--- RAW DATA Enclosed Below ---

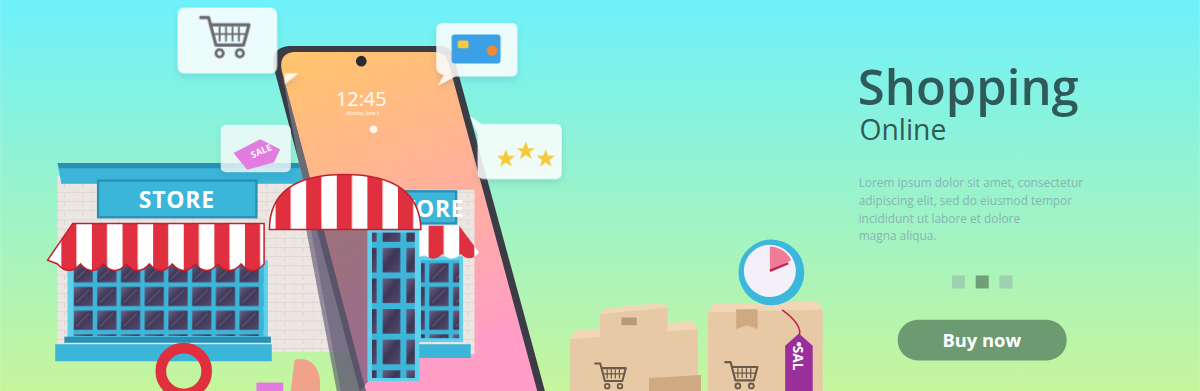
<!DOCTYPE html>
<html lang="en">
<head>
<meta charset="utf-8">
<title>Shopping Online</title>
<link rel="stylesheet" href="https://fonts.googleapis.com/css2?family=Open+Sans:wght@400;600;700&display=swap">
<style>
:root{
  --sky-top:#6ef1fb;
  --sky-bottom:#c6f59c;
  --ink:#2f5a58;
  --ink-soft:#86b5b2;
  --dot:#9fd1ae;
  --dot-active:#6f9f79;
  --button:#6c9b72;
  --white:#ffffff;
  --store-blue:#3bb5d8;
  --store-blue-light:#5fd0ec;
  --store-blue-dark:#2a8fb5;
  --wall:#ebe6e2;
  --glass-dark:#3e3655;
  --glass-light:#6a5f86;
  --awning-red:#e0303f;
  --phone-frame:#3c3c46;
  --screen-top:#ffc56a;
  --screen-bottom:#ff9ec6;
  --card-box:#e8c9a6;
  --card-box-dark:#cfa981;
  --tag-purple:#9a2f9c;
  --clock-rim:#3cb8dc;
  --pin-red:#e03040;
}
html,body{margin:0;padding:0;overflow:hidden;width:1200px;height:391px}
.banner{display:block;width:1200px;height:391px;font-family:'Open Sans',sans-serif}
.headline{font-weight:600;font-size:64px;fill:var(--ink)}
.subline{font-weight:400;font-size:37px;fill:var(--ink)}
.body-copy{font-size:15.5px;fill:var(--ink-soft)}
.cta-label{font-weight:700;font-size:24px;fill:var(--white)}
.store-sign{font-weight:700;font-size:30px;fill:var(--white);letter-spacing:1px}
.clock-time{font-size:26px;fill:var(--white)}
.clock-date{font-size:6px;fill:var(--white)}
.tag-text{font-weight:700;fill:var(--white)}
</style>
</head>
<body>
<svg class="banner" viewBox="0 0 1568 511" width="1200" height="391" xmlns="http://www.w3.org/2000/svg">
<defs>
  <linearGradient id="sky" x1="0" y1="0" x2="0" y2="1">
    <stop offset="0" stop-color="var(--sky-top)"/>
    <stop offset="1" stop-color="var(--sky-bottom)"/>
  </linearGradient>
  <linearGradient id="screen" x1="0" y1="0" x2="0.3" y2="1">
    <stop offset="0" stop-color="var(--screen-top)"/>
    <stop offset="1" stop-color="var(--screen-bottom)"/>
  </linearGradient>
  <linearGradient id="glass" x1="0" y1="0" x2="1" y2="1">
    <stop offset="0" stop-color="var(--glass-light)"/>
    <stop offset="0.45" stop-color="var(--glass-dark)"/>
    <stop offset="1" stop-color="#55496f"/>
  </linearGradient>
  <pattern id="stripes" width="40" height="100" patternUnits="userSpaceOnUse">
    <rect width="20" height="100" fill="var(--awning-red)"/>
    <rect x="20" width="20" height="100" fill="var(--white)"/>
  </pattern>
  <pattern id="bricks" width="24" height="12" patternUnits="userSpaceOnUse">
    <rect width="24" height="12" fill="var(--wall)"/>
    <path d="M0 11.5H24M12 0V6M0 6V12" stroke="#d8d2cc" stroke-width="1"/>
  </pattern>
  <pattern id="shop-pane" width="31" height="31" patternUnits="userSpaceOnUse">
    <rect width="31" height="31" fill="var(--store-blue)"/>
    <rect x="3" y="3" width="25" height="25" fill="url(#glass)"/>
    <path d="M6 24L24 6" stroke="#8a7fa8" stroke-width="2" opacity="0.35"/>
  </pattern>
  <pattern id="door-pane" width="31" height="40" patternUnits="userSpaceOnUse">
    <rect width="31" height="40" fill="var(--store-blue)"/>
    <rect x="4" y="4" width="23" height="32" fill="url(#glass)"/>
  </pattern>
  <symbol id="cart" viewBox="0 0 60 50">
    <path d="M2 4H12L20 34H50L56 12H15" fill="none" stroke="currentColor" stroke-width="3.5" stroke-linejoin="round"/>
    <path d="M24 14V30M31 14V30M38 14V30M45 14V30M18 22H54" stroke="currentColor" stroke-width="2"/>
    <circle cx="24" cy="43" r="4" fill="none" stroke="currentColor" stroke-width="3"/>
    <circle cx="46" cy="43" r="4" fill="none" stroke="currentColor" stroke-width="3"/>
  </symbol>
  <symbol id="star" viewBox="0 0 24 24">
    <path d="M12 1L15 9H23L16.5 14L19 22L12 17L5 22L7.5 14L1 9H9Z" fill="#f6c93a"/>
  </symbol>
  <filter id="soft-shadow" x="-20%" y="-20%" width="140%" height="140%">
    <feDropShadow dx="0" dy="4" stdDeviation="4" flood-color="#2b6a70" flood-opacity="0.2"/>
  </filter>
</defs>

<rect width="1568" height="511" fill="url(#sky)"/>

<g class="store-body">
  <rect x="75" y="230" width="545" height="230" fill="url(#bricks)"/>
  <path d="M75 213H612L620 240H80Z" fill="var(--store-blue)"/>
  <path d="M75 213H612L614 220H77Z" fill="var(--store-blue-dark)"/>
  <rect x="128" y="236" width="207" height="48" fill="var(--store-blue)" stroke="var(--store-blue-dark)" stroke-width="3"/>
  <text class="store-sign" x="231" y="272" text-anchor="middle">STORE</text>
  <rect x="88" y="340" width="262" height="104" fill="var(--store-blue-light)"/>
  <rect x="96" y="346" width="248" height="93" fill="url(#shop-pane)"/>
  <rect x="84" y="440" width="270" height="8" fill="var(--store-blue-dark)"/>
  <path d="M62 340L95 292H345L345 345Q330 362 315 345Q300 362 285 345Q270 362 255 345Q240 362 225 345Q210 362 195 345Q180 362 165 345Q150 362 135 345Q120 362 105 345Q90 362 75 345Z" fill="url(#stripes)" stroke="#c0202e" stroke-width="2"/>
  <path d="M72 450H355V472H72Z" fill="var(--store-blue)"/>
</g>

<g class="phone">
  <path d="M378 60H570Q590 58 594 78L712 511H470L358 90Q352 62 378 60Z" fill="var(--phone-frame)"/>
  <path d="M384 68H566Q582 67 586 82L702 511H478L368 92Q364 70 384 68Z" fill="url(#screen)"/>
  <path d="M368 92L478 511H445Z" fill="#8a8a94" opacity="0.6"/>
  <circle cx="472" cy="80" r="7" fill="#2a2a32"/>
  <text class="clock-time" x="472" y="138" text-anchor="middle">12:45</text>
  <text class="clock-date" x="474" y="150" text-anchor="middle">Monday, June 3</text>
  <circle cx="488" cy="169" r="5" fill="var(--white)" opacity="0.85"/>
  <path d="M400 300H483V496L470 511H440Z" fill="#4a4062" opacity="0.55"/>
</g>

<g class="store-front">
  <rect x="545" y="248" width="75" height="215" fill="url(#bricks)"/>
  <rect x="530" y="250" width="66" height="42" fill="var(--store-blue)" stroke="var(--store-blue-dark)" stroke-width="3"/>
  <text class="store-sign" x="566" y="283" text-anchor="middle" font-size="24">TORE</text>
  <rect x="545" y="335" width="60" height="112" fill="var(--store-blue-light)"/>
  <rect x="550" y="340" width="50" height="102" fill="url(#shop-pane)"/>
  <path d="M545 295H600L626 330Q614 344 602 332Q590 344 578 332Q566 344 554 332Q548 338 545 334Z" fill="url(#stripes)"/>
  <path d="M540 450H615V468H540Z" fill="var(--store-blue)"/>
  <rect x="480" y="298" width="68" height="200" fill="var(--store-blue-light)"/>
  <rect x="486" y="304" width="56" height="190" fill="url(#door-pane)"/>
  <path d="M352 300Q352 228 450 228Q548 228 550 300Z" fill="url(#stripes)" stroke="#c0202e" stroke-width="2"/>
</g>

<g class="bubbles" filter="url(#soft-shadow)">
  <path d="M240 10H352Q362 10 362 20V86Q362 96 352 96H390L372 110V96H242Q232 96 232 86V20Q232 10 240 10Z" fill="var(--white)" opacity="0.85"/>
  <use href="#cart" x="258" y="18" width="72" height="60" color="#6a6a72"/>
  <path d="M580 30H668Q676 30 676 38V92Q676 100 668 100H595L572 112L580 98Q570 96 570 88V38Q570 30 580 30Z" fill="var(--white)" opacity="0.85"/>
  <rect x="590" y="45" width="64" height="38" rx="4" fill="#3aa0e6"/>
  <rect x="598" y="53" width="14" height="10" rx="2" fill="#f6c93a"/>
  <circle cx="643" cy="66" r="7" fill="#f08a3a"/>
  <path d="M296 163H372Q380 163 380 171V217Q380 225 372 225H296Q288 225 288 217V171Q288 163 296 163Z" fill="var(--white)" opacity="0.75"/>
  <path d="M305 200L340 182L366 195L358 212L323 222Z" fill="#e27be0"/>
  <text class="tag-text" x="330" y="207" font-size="12" transform="rotate(-24 330 207)">SALE</text>
  <path d="M630 162H726Q734 162 734 170V226Q734 234 726 234H632Q624 234 624 226V176L614 152Z" fill="var(--white)" opacity="0.85"/>
  <use href="#star" x="648" y="194" width="26" height="26"/>
  <use href="#star" x="674" y="184" width="26" height="26"/>
  <use href="#star" x="700" y="194" width="26" height="26"/>
</g>

<g class="props">
  <circle cx="240" cy="485" r="30" fill="none" stroke="var(--pin-red)" stroke-width="14"/>
  <path d="M385 470Q412 465 418 495V511H380Z" fill="#f0a28a"/>
  <path d="M335 500H370V511H335Z" fill="#e27be0"/>
</g>

<g class="parcels">
  <path d="M745 443L912 430V511H745Z" fill="var(--card-box)"/>
  <path d="M745 443L912 430L905 420L752 432Z" fill="#f1d7b8"/>
  <use href="#cart" x="775" y="472" width="46" height="38" color="#6a5a4a"/>
  <path d="M784 410L872 402V438L784 444Z" fill="var(--card-box)"/>
  <path d="M784 410L872 402L866 396L790 403Z" fill="#f1d7b8"/>
  <rect x="812" y="415" width="20" height="10" fill="#b89a7a"/>
  <path d="M848 494L916 490V511H848Z" fill="var(--card-box-dark)"/>
  <path d="M925 408L1075 404V511H925Z" fill="var(--card-box)"/>
  <path d="M925 408L1075 404L1068 394L932 397Z" fill="#f1d7b8"/>
  <path d="M962 404H990V430L976 425L962 430Z" fill="var(--card-box-dark)"/>
  <use href="#cart" x="945" y="470" width="48" height="40" color="#6a5a4a"/>
  <circle cx="1008" cy="356" r="43" fill="var(--clock-rim)"/>
  <circle cx="1006" cy="354" r="34" fill="#f4f0fa"/>
  <path d="M1006 354V322A32 32 0 0 1 1034 340Z" fill="#f07a98"/>
  <path d="M1006 354L1030 344" stroke="#c2204a" stroke-width="3"/>
  <path d="M1022 405Q1050 425 1044 440" fill="none" stroke="#c2204a" stroke-width="2"/>
  <path d="M1026 452L1044 436L1062 452V511H1026Z" fill="var(--tag-purple)"/>
  <circle cx="1044" cy="450" r="3" fill="#f4f0fa"/>
  <text class="tag-text" x="1044" y="468" font-size="18" text-anchor="middle" writing-mode="tb">SAL</text>
</g>

<g class="copy">
  <text class="headline" x="1121" y="137">Shopping</text>
  <text class="subline" x="1123" y="183">Online</text>
  <text class="body-copy">
    <tspan x="1122" y="245">Lorem ipsum dolor sit amet, consectetur</tspan>
    <tspan x="1122" y="268">adipiscing elit, sed do eiusmod tempor</tspan>
    <tspan x="1122" y="291">incididunt ut labore et dolore</tspan>
    <tspan x="1122" y="314">magna aliqua.</tspan>
  </text>
  <rect x="1244" y="360" width="17" height="17" fill="var(--dot)"/>
  <rect x="1275" y="360" width="17" height="17" fill="var(--dot-active)"/>
  <rect x="1306" y="360" width="17" height="17" fill="var(--dot)"/>
  <a href="#">
    <rect x="1173" y="418" width="221" height="53" rx="26.5" fill="var(--button)"/>
    <text class="cta-label" x="1283" y="453" text-anchor="middle">Buy now</text>
  </a>
</g>
</svg>
</body>
</html>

--- End of Enclosed RAW DATA ---

Reply with one number only, the count of lines above that hold the string "middle".

6